On Highway 7, in Ontario, about halfway between Perth and Madoc, there is a stretch of road, about 20 kilometers long, that is dotted with blueberry farm stands, every 2 kilometers, just like this:
I know this because we drove this route mid-July every summer for 10 years, to visit our son at camp. The first few summers we drove the route there was much discussion and bickering about which of the 10 stands would have the best wild blueberries and whether we would look too eager or desperate if we stopped at the very first stand. Then, in 2006 we made a startling discovery. All the berry stands along that stretch of highway are owned and operated by one woman – Isobel Wood. She lives in the tiny town of Cloyne, and the stands are all staffed by her kids and grandkids.
Our kids no longer go to camp but we discovered we can take that same route to visit our friends, The Monkees, at their cottage in the Muskokas. So our wild blueberry tradition is safe.
For those of you who have never tried wild blueberries, it is an experience you will not soon forget. They differ from cultivated blueberries in several ways. Wild blueberries are smaller, sweeter and more flavourful than their cultivated sister. They hold their shape, texture and colour better during baking. As an added bonus, they are higher in antioxidants. And, they are more expensive! (But so worth it)
Of course we bought way too many blueberries, so I had to bake then into something before they ended up in the compost heap. I am not a huge blueberry pie fan, although I do recall some amazing blueberry buns from Open Window Bakery when I was growing up in Toronto. I opted for wild blueberry coffee cake.
I know that blueberry coffee cake does not sound like the most exciting dessert, but trust me on this one. This cake is moist and dense thanks to the addition of sour cream. It is studded with tons of little blueberries and the topping is a crunchy concoction made from pecans, oats, butter, brown sugar, flour and maple syrup. And the crunch from the topping is still just as crunchy on day 2, should there be any leftovers.
I put together a little video showing how to prepare the crumble topping. Not that video instruction is necessary, this is a simple cake to make, but just because I am having too much fun playing around with iMovie on my new Mac!
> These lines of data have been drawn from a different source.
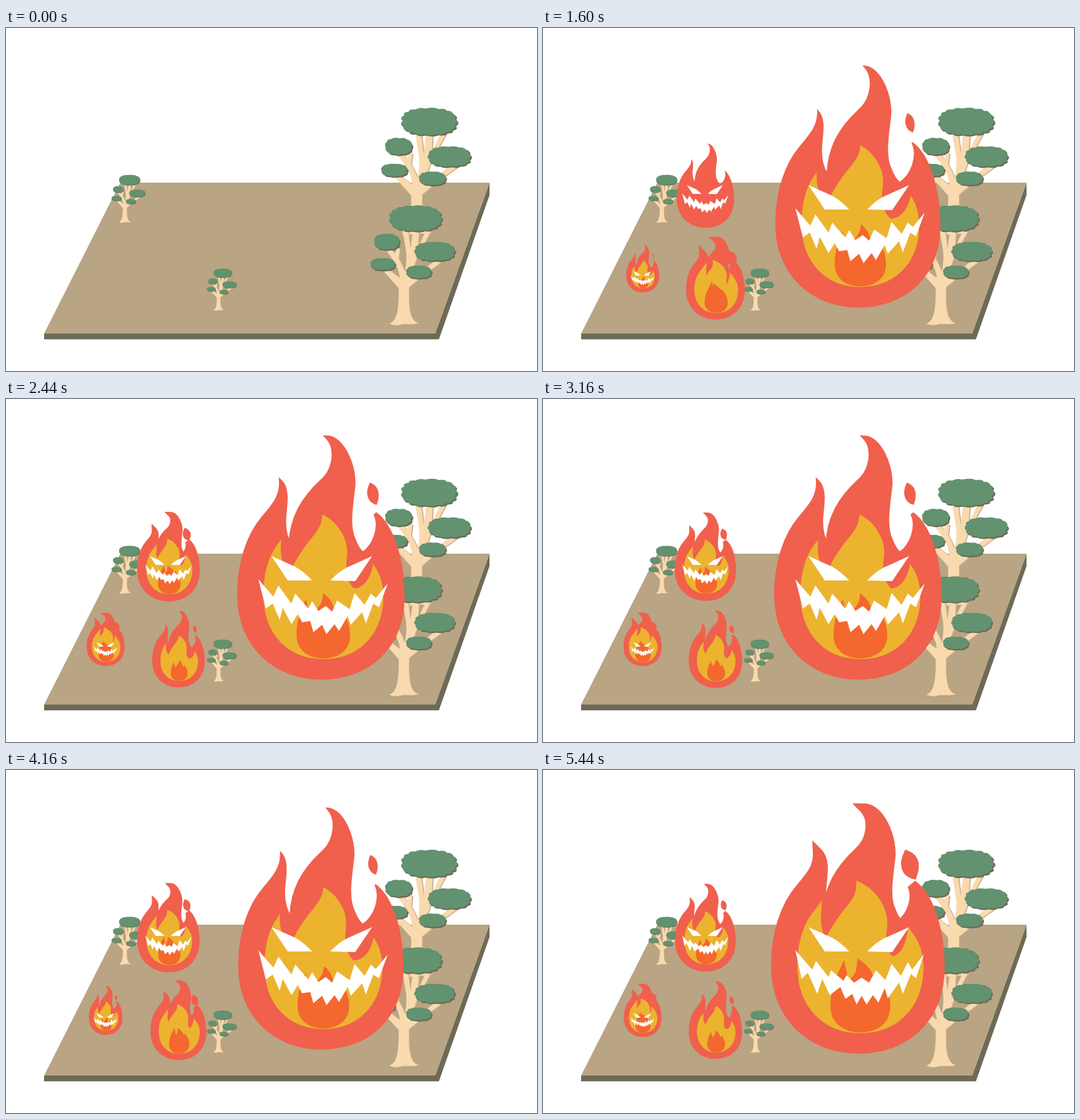
Write an HTML page that moves like this. It is 850 px wide and 550 px high and loops after 5480 ms.

```html
<!DOCTYPE html>
<html lang="en">
<head>
<meta charset="utf-8">
<title>Spreading fire</title>
<style>
  html, body { margin: 0; width: 100%; height: 100%; overflow: hidden; background: #fff; }
  svg { display: block; width: 100%; height: 100%; }
  .red { fill: #f0604d; stroke: #f0604d; }
  .gold { fill: #ecb32f; stroke: #ecb32f; }
  .orange { fill: #f4672f; stroke: #f4672f; }
  .flame path { vector-effect: non-scaling-stroke; stroke-miterlimit: 4; }
  .face { fill: #fff; }
</style>
</head>
<body>
<svg viewBox="0 0 850 550">
  <defs>
    <g id="wood" fill="currentColor">
      <path d="M613 474C626 470 629 450 628 408L636 398L645 408C643 450 646 470 660 473C648 477 640 473 632 475C624 478 618 476 613 474Z"/>
      <path d="M628 417L603 389L608 384L634 404Z"/>
      <path d="M630 412C631 390 626 380 606 354L613 351L622 362L626 352L630 354L628 370C634 380 640 392 641 408Z"/>
      <path d="M633 412C637 395 642 378 640 358L634 322H643L647 354L651 322H661L659 352L674 320H683L660 362C652 380 650 395 644 412Z"/>
      <path d="M640 406L660 394L692 368L704 370L671 394L643 417Z"/>
      <path d="M598 376L614 398L606 392Z"/>
    </g>
    <g id="tree"></g>
  </defs>

  <path fill="#6d6b57" d="M61 490H687L774 248V268L693 499.3H61Z"/>
  <path fill="#b9a483" d="M183 248H774L687 490H61Z"/>
  <g id="trees"></g>
  <g id="fires"></g>
</svg>
<script>
const LOOP = 5480, STEP = 40;
const $ = id => document.getElementById(id);
const rad = deg => deg * Math.PI / 180;

// Scalloped leaf cluster filling a box
function crown(x0, y0, x1, y1, bumps) {
  const cx = (x0 + x1) / 2, cy = (y0 + y1) / 2;
  const at = (i, grow) => {
    const a = i / bumps * 2 * Math.PI + 0.2;
    const bend = v => Math.sign(v) * Math.abs(v) ** 0.8;
    const x = cx + bend(Math.cos(a)) * (x1 - x0) / 2 * grow;
    const y = cy + bend(Math.sin(a)) * (y1 - y0) / 2 * grow;
    return x.toFixed(1) + ' ' + y.toFixed(1);
  };
  let d = 'M' + at(0, 0.97);
  for (let i = 0; i < bumps; i++) d += 'Q' + at(i + 0.5, 1.12) + ' ' + at(i + 1, 0.97);
  return d + 'Z';
}

const crowns = [
  [614, 285, 696, 325, 17],
  [589, 330, 629, 355, 11],
  [654, 343, 717, 373, 14],
  [583, 369, 622, 388, 11],
  [640, 381, 680, 401, 11]
].map(c => crown(...c)).map(d =>
  `<path d="${d}" fill="#6d6b57" transform="translate(1.8 2.2)"/><path d="${d}" fill="#62926f"/>`).join('');

$('tree').innerHTML =
  '<use href="#wood" color="#c9ab8b" transform="translate(1.6 .6)"/>' +
  '<use href="#wood" color="#f9daaf"/>' + crowns;

// x and y of the trunk foot, scale
const trees = [[658, 331, 1.06], [637.5, 476, 1], [190.5, 312, 0.4], [340.5, 453, 0.352]];
$('trees').innerHTML = trees.map(([x, y, s]) =>
  `<use href="#tree" transform="translate(${x} ${y}) scale(${s}) translate(-637 -476)"/>`).join('');

const body = 'M514 61.5C540 61.5 560 112 556 142C552 175 547 205 557 226C562 239 567 245 571 248' +
  'C590 236 601 205 591 184C620 205 635 262 635 316C635 400 578 447 505 447' +
  'C430 447 373 395 373 314C373 262 388 218 412 190C430 169 441 155 440 133' +
  'C451 144 448 165 446 185C444 205 447 222 455 234C457 190 475 160 505 132C526 114 531 79 514 61.5Z';
const drop = 'M584 138C591 141 597 150 591.5 166C582 163 578 151 584 138Z';
const core = 'M509 190C528 200 545 225 543 250C541 270 538 290 556 307C574 307 585 290 589 272' +
  'C598 285 602 305 601 322C598 380 560 414 508 414C455 414 416 378 415 315' +
  'C415 283 422 255 437 235C436 255 442 275 456 288C460 270 468 256 485 233C500 215 508 205 509 190Z';
const heart = 'M510 317C520 325 522 335 524 345C527 350 531 348 536 342C545 355 548 368 548 378' +
  'C548 402 530 413 508 413C484 413 468 400 468 378C468 360 472 345 479 330' +
  'C481 340 484 345 489 350C497 340 508 335 510 317Z';
const eyes = 'M425 252L463 269Q476 276 490 291L451 291ZM586 252L546 270Q532 277 519 291L559 292Z';
const mouths = [
  'M404 289L428 317L436 299L457 328L463 312L484 336L490 324L500 340L512 332L522 341L530 323' +
  'L550 337L558 311L574 330L584 312L592 319L611 296L597 334L588 328L576 360L570 342L552 362L547 348L533 372' +
  'L526 361L513 377L506 362L492 374L487 356L474 358L467 345L457 361L443 335L438 354L427 328L416 336Z',
  'M404 289L431 320L437 306L457 332L461 321L481 338L486 329L498 341L510 333L522 341L533 321' +
  'L548 337L558 311L573 330L584 308L591 320L610 295L597 334L589 327L576 359L570 341L552 366L547 350L537 373' +
  'L528 361L518 376L510 362L502 376L495 359L484 367L476 348L459 361L447 335L439 359L424 325L414 335Z'
];

// start, pulse and extras are counted in steps; speed and phase are degrees; face is centre, top, scale
const fires = [
  { x: 260, y: 320.5, scale: 0.351, start: 34, pulse: 41, extras: 41, max: 7, speed: 50.34, phase: -101, face: [260, 252, 0.357] },
  { x: 159.5, y: 424, scale: 0.2, start: 25, pulse: 25, max: 6, speed: 40.2, phase: 113, face: [159.5, 390, 0.18] },
  { x: 276, y: 461.5, scale: 0.313, start: 15, pulse: 25, max: 6, speed: 113.7, phase: 48 },
  { x: 504, y: 447, scale: 1, start: 29, pulse: 37, ramp: 16, hold: 107, max: 8, low: 0.17, speed: 60, phase: -60, face: [508, 252, 1] }
];

const faceMarkup = ([x, y, s]) =>
  `<g class="face" transform="translate(${x} ${y}) scale(${s}) translate(-508 -252)">
    <path d="${eyes}"/><path class="mouth"/>
  </g>`;

$('fires').innerHTML = fires.map(f =>
  `<g><g class="flame" transform="translate(${f.x} ${f.y}) scale(${f.scale}) translate(-504 -447)">
    <path class="red" d="${body}"/>
    <g><path class="red" d="${drop}"/><path class="gold" d="${core}"/><path class="orange" d="${heart}"/></g>
  </g>${f.face ? faceMarkup(f.face) : ''}</g>`).join('');

fires.forEach((f, i) => {
  f.el = $('fires').children[i];
  f.flame = f.el.firstElementChild;
  f.inner = f.flame.lastElementChild;
  f.mouth = f.el.querySelector('.mouth');
});

// How far the outline swells, in pixels
function swell(f, step) {
  if (step < f.pulse) return 0;
  const n = Math.min(step, f.hold || step);
  const low = f.low || 0;
  const wave = (1 - Math.cos(rad(f.phase + f.speed * (n - 61)))) / 2;
  const ramp = f.ramp ? Math.min(1, (n - f.pulse) / f.ramp) : 1;
  return f.max * ramp * (low + (1 - low) * wave);
}

function draw(time) {
  const t = time % LOOP, step = Math.floor(t / STEP);
  const bite = mouths[Math.floor((t + 80) / 400) % 2];
  for (const f of fires) {
    f.el.setAttribute('opacity', Math.max(0, Math.min(1, (step - f.start + 1) / 6)));
    f.flame.setAttribute('stroke-width', 2 * swell(f, step));
    f.inner.setAttribute('visibility', step < (f.extras || 0) ? 'hidden' : 'visible');
    if (f.mouth) f.mouth.setAttribute('d', bite);
  }
}

const begin = performance.now();
function tick() {
  draw(performance.now() - begin);
  requestAnimationFrame(tick);
}
tick();
</script>
</body>
</html>
```
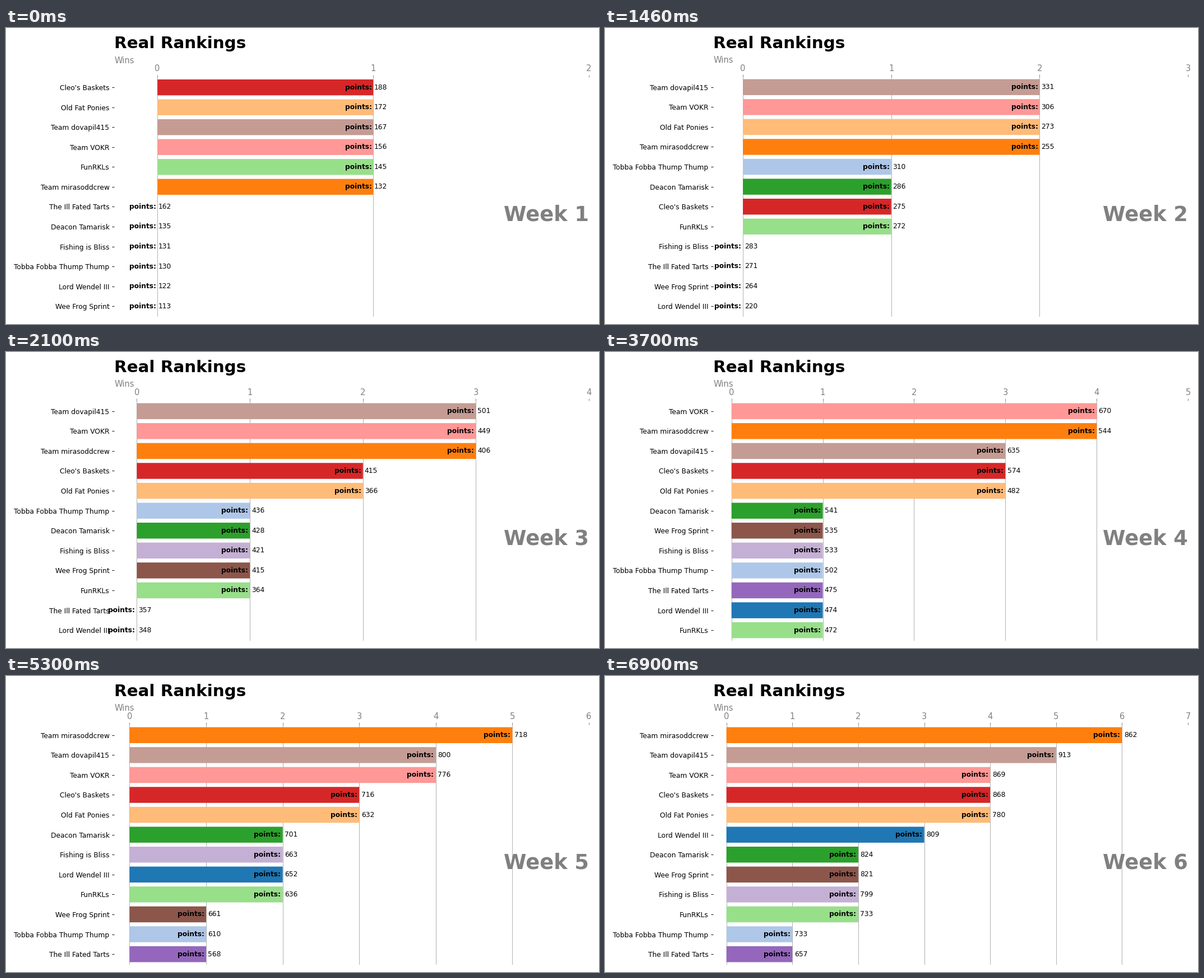
A matplotlib script that plays this animation: 1058 by 529 pixels, repeating every 8000 ms.

```python
import matplotlib.pyplot as plt
from matplotlib.animation import FuncAnimation

WIDTH, HEIGHT = 1058, 529
LEFT, RIGHT, BOTTOM = 193.1, 1040.1, 515.6  # plot edges in pixels from top left
STEP, LOOP = 100, 8000
FIRST_HOLD, HOLD = 500, 1600
WEEKS = 6
GRAY = "gray"

# Team, weekly results, running points total
TEAMS = [
    ("Lord Wendel III", "LLLWWW", (122, 220, 348, 474, 652, 809)),
    ("Tobba Fobba Thump Thump", "LWLLLL", (130, 310, 436, 502, 610, 733)),
    ("Team mirasoddcrew", "WWWWWW", (132, 255, 406, 544, 718, 862)),
    ("Old Fat Ponies", "WWLWLW", (172, 273, 366, 482, 632, 780)),
    ("Deacon Tamarisk", "LWLLWL", (135, 286, 428, 541, 701, 824)),
    ("FunRKLs", "WLLLWL", (145, 272, 364, 472, 636, 733)),
    ("Cleo's Baskets", "WLWWLW", (188, 275, 415, 574, 716, 868)),
    ("Team VOKR", "WWWWLL", (156, 306, 449, 670, 776, 869)),
    ("The Ill Fated Tarts", "LLLWLL", (162, 271, 357, 475, 568, 657)),
    ("Fishing is Bliss", "LLWLWL", (131, 283, 421, 533, 663, 799)),
    ("Wee Frog Sprint", "LLWLLW", (113, 264, 415, 535, 661, 821)),
    ("Team dovapil415", "WWWLWW", (167, 331, 501, 635, 800, 913)),
]
COLORS = plt.get_cmap("tab20").colors

plt.rcParams["font.family"] = "DejaVu Sans"
fig = plt.figure(figsize=(12, 6), dpi=WIDTH / 12, facecolor="white")


def standings(week):
    """Rows of (wins, points, name, color), best team first."""
    rows = [
        (results[:week].count("W"), points[week - 1], name, color)
        for (name, results, points), color in zip(TEAMS, COLORS)
    ]
    return sorted(rows, key=lambda row: row[:2], reverse=True)


def draw_week(week):
    top = 87.7 if week == 1 else 87.3
    ax = fig.add_axes(
        [LEFT / WIDTH, 1 - BOTTOM / HEIGHT,
         (RIGHT - LEFT) / WIDTH, (BOTTOM - top) / HEIGHT],
        label=f"week {week}",
    )
    rows = standings(week)
    lead = rows[0][0]
    gap = lead / 200

    for x in range(lead + 1):
        ax.axvline(x, color="#b0b0b0", lw=0.8, zorder=0.5)
    for y, (wins, points, _, color) in enumerate(rows):
        ax.barh(y, wins, height=0.8, color=color, snap=False)
        ax.text(wins - gap, y, "points:", size=10, weight="bold",
                ha="right", va="center")
        ax.text(wins + gap, y, str(points), size=10, ha="left", va="center")

    ax.set_xlim(-0.2, lead + 1)
    ax.set_ylim(len(rows) - 0.482, -0.518)
    ax.set_xticks(range(lead + 2))
    ax.set_yticks(range(len(rows)), [row[2] for row in rows])
    ax.xaxis.tick_top()
    ax.tick_params(axis="x", colors=GRAY, labelsize=12, pad=2.6)
    ax.tick_params(axis="y", labelsize=10)
    ax.set_frame_on(False)

    place = dict(transform=ax.transAxes)
    ax.text(0, 1.12, "Real Rankings", size=24, weight="bold", **place)
    ax.text(0, 1.058, "Wins", size=12, color=GRAY, **place)
    ax.text(1, 0.4, f"Week {week}", size=30, weight="bold", color=GRAY,
            ha="right", **place)
    return ax


charts = [draw_week(week) for week in range(1, WEEKS + 1)]


def update(frame):
    t = frame * STEP
    current = 0 if t < FIRST_HOLD else 1 + (t - FIRST_HOLD) // HOLD
    for i, ax in enumerate(charts):
        ax.set_visible(i == current)
    return charts


anim = FuncAnimation(fig, update, frames=LOOP // STEP, interval=STEP,
                     repeat=True, repeat_delay=0, blit=False)
plt.show()
```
Resist the urge to eat this immediately out of the oven. Give it at least 2-3 hours to cool. You can even make it a day ahead of time, as the flavours seem to improve. It also freezes quite well. I made it last week when we had friends visiting. Everyone was full after dinner so we each had a small piece. There was still almost 3/4 of the cake left. I wrapped it up, put it in the fridge and went to bed. When I got up in the morning only about 1/4 of the cake was left. Either I have fridge mice who know how to use a knife or someone was doing some midnight snacking. I’m not accusing, I’m just saying!